- _Work instruction_:
From the records below, state how many lines hold the string "LOOP", without any other text.

- _Saved data entries_:

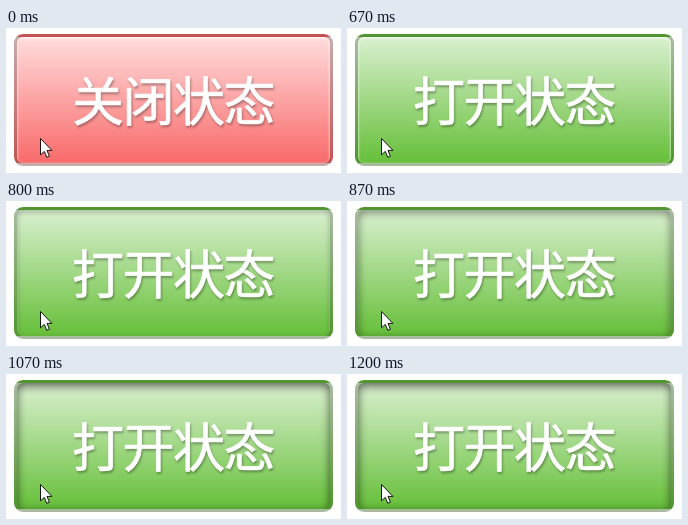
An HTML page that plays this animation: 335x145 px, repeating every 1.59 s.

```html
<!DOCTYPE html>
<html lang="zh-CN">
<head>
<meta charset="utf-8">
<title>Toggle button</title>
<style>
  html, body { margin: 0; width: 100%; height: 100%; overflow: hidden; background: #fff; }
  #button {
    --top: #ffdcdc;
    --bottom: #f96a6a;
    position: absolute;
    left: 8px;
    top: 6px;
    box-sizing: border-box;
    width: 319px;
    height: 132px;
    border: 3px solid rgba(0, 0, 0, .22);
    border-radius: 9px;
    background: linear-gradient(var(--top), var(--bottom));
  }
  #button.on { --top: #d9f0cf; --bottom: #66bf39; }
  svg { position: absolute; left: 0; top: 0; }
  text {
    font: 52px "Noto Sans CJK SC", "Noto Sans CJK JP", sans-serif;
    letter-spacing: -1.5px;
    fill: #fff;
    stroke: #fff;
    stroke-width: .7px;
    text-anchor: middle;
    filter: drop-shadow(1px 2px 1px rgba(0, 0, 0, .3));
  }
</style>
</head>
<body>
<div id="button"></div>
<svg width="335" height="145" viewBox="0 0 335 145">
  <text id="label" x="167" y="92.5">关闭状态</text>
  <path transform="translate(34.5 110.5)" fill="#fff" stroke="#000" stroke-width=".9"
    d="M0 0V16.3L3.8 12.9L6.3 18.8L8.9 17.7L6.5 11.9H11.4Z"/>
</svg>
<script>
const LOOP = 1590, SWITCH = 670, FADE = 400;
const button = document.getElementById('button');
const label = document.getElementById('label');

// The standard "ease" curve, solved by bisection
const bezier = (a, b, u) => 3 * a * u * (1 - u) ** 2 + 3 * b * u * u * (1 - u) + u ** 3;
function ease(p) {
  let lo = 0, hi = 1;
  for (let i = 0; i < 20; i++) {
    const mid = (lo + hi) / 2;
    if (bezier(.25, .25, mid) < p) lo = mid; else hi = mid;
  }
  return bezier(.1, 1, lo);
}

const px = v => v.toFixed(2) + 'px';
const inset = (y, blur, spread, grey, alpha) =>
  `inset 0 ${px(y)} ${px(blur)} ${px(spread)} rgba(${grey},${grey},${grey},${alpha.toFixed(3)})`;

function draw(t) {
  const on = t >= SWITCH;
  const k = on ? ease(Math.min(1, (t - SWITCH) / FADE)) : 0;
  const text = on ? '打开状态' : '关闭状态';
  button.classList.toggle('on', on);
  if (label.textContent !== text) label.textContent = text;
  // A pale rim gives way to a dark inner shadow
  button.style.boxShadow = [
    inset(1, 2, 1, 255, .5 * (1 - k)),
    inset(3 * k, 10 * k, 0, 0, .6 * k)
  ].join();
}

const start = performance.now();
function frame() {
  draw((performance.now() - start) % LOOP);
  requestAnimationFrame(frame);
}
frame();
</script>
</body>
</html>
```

- _Task solution_:
2